What the task asks — Please copy out each line of the entries in which "seed" appears.
Information START
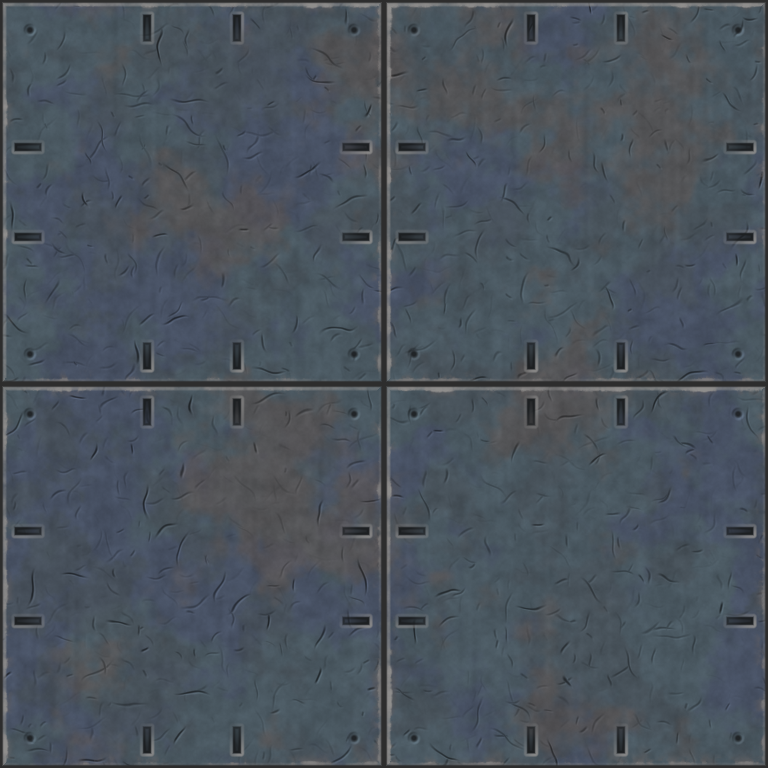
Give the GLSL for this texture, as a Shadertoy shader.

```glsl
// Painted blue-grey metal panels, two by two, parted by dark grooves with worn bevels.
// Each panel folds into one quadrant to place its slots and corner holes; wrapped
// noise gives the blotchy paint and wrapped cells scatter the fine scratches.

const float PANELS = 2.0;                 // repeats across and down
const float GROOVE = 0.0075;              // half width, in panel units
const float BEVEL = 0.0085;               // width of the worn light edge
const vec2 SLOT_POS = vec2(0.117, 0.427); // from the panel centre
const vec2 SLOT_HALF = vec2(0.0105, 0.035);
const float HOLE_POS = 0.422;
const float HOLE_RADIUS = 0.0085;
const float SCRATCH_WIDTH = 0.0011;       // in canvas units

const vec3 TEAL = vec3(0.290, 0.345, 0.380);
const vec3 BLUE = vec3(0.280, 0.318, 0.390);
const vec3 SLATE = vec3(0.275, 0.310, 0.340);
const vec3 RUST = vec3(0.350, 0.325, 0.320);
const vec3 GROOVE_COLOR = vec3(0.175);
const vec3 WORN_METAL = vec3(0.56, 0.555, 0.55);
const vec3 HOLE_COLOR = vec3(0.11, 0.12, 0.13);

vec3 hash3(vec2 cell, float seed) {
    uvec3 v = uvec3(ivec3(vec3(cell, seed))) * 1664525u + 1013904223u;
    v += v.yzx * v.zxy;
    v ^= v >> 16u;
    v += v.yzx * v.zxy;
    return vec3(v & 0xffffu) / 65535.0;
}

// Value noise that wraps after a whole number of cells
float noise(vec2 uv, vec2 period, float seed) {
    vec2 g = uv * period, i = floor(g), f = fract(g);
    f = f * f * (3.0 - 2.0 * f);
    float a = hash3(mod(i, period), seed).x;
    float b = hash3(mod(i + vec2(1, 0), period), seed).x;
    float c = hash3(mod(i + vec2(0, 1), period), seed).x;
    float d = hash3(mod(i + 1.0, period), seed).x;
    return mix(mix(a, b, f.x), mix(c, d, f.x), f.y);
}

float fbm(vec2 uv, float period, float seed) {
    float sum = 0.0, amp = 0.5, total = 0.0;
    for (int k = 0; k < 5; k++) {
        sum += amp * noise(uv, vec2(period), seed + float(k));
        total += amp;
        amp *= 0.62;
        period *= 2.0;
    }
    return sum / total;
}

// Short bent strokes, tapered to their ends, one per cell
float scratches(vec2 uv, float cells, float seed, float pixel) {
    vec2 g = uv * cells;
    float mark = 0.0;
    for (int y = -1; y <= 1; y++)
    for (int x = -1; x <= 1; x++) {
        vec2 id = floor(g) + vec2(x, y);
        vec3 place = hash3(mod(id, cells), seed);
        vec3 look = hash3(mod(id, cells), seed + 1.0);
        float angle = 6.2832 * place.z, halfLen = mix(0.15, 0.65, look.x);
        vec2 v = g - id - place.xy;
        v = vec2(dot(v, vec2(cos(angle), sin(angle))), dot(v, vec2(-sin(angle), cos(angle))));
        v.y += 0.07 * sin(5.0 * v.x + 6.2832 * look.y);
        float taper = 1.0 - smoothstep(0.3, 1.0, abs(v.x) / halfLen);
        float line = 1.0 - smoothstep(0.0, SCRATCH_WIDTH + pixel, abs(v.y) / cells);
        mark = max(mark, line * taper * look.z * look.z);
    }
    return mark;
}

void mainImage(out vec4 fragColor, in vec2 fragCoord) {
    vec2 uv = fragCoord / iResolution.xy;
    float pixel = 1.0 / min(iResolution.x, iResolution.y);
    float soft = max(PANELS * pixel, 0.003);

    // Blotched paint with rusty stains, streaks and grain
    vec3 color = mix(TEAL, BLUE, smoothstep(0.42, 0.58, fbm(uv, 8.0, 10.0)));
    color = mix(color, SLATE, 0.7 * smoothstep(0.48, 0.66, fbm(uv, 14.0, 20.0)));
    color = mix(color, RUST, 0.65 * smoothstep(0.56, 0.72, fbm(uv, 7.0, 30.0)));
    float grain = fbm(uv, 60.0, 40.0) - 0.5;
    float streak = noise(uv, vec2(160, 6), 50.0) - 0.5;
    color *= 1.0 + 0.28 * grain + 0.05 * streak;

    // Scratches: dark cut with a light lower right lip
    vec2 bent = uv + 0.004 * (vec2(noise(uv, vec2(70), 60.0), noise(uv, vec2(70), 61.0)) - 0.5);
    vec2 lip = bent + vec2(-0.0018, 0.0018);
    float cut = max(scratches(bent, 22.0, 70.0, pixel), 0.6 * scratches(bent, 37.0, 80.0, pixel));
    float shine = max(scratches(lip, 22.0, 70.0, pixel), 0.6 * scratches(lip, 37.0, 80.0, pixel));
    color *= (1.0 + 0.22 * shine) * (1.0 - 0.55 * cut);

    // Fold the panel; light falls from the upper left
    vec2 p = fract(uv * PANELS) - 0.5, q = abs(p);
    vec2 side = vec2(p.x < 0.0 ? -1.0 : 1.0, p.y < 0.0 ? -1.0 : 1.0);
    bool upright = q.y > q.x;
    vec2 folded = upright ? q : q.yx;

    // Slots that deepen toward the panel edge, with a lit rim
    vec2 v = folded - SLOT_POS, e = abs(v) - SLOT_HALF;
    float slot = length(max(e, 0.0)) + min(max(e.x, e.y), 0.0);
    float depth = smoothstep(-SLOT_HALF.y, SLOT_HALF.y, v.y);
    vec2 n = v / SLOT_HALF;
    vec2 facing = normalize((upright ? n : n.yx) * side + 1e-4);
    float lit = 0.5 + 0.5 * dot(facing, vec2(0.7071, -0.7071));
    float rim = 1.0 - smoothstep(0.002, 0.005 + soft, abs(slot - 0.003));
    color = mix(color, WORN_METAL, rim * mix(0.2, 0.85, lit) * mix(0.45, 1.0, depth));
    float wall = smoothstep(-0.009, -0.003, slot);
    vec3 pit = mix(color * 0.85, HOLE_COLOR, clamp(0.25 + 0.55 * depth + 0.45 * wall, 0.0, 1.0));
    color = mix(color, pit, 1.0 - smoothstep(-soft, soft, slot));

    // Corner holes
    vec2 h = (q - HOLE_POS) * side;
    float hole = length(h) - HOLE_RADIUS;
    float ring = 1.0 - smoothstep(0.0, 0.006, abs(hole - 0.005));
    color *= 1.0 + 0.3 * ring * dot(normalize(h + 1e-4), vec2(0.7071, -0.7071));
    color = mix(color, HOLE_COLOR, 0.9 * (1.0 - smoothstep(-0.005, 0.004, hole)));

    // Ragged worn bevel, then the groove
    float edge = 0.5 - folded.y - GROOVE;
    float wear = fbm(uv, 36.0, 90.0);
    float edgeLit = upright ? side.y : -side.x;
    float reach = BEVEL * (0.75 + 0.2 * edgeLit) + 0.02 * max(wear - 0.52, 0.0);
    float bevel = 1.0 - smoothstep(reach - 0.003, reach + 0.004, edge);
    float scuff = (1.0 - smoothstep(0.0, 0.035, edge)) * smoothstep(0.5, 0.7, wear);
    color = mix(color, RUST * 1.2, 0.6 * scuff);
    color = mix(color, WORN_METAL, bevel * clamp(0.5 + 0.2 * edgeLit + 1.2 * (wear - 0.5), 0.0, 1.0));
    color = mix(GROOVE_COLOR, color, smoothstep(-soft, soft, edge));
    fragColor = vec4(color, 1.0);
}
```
Information END
Reply —
vec3 hash3(vec2 cell, float seed) {
    uvec3 v = uvec3(ivec3(vec3(cell, seed))) * 1664525u + 1013904223u;
float noise(vec2 uv, vec2 period, float seed) {
    float a = hash3(mod(i, period), seed).x;
    float b = hash3(mod(i + vec2(1, 0), period), seed).x;
    float c = hash3(mod(i + vec2(0, 1), period), seed).x;
    float d = hash3(mod(i + 1.0, period), seed).x;
float fbm(vec2 uv, float period, float seed) {
        sum += amp * noise(uv, vec2(period), seed + float(k));
float scratches(vec2 uv, float cells, float seed, float pixel) {
        vec3 place = hash3(mod(id, cells), seed);
        vec3 look = hash3(mod(id, cells), seed + 1.0);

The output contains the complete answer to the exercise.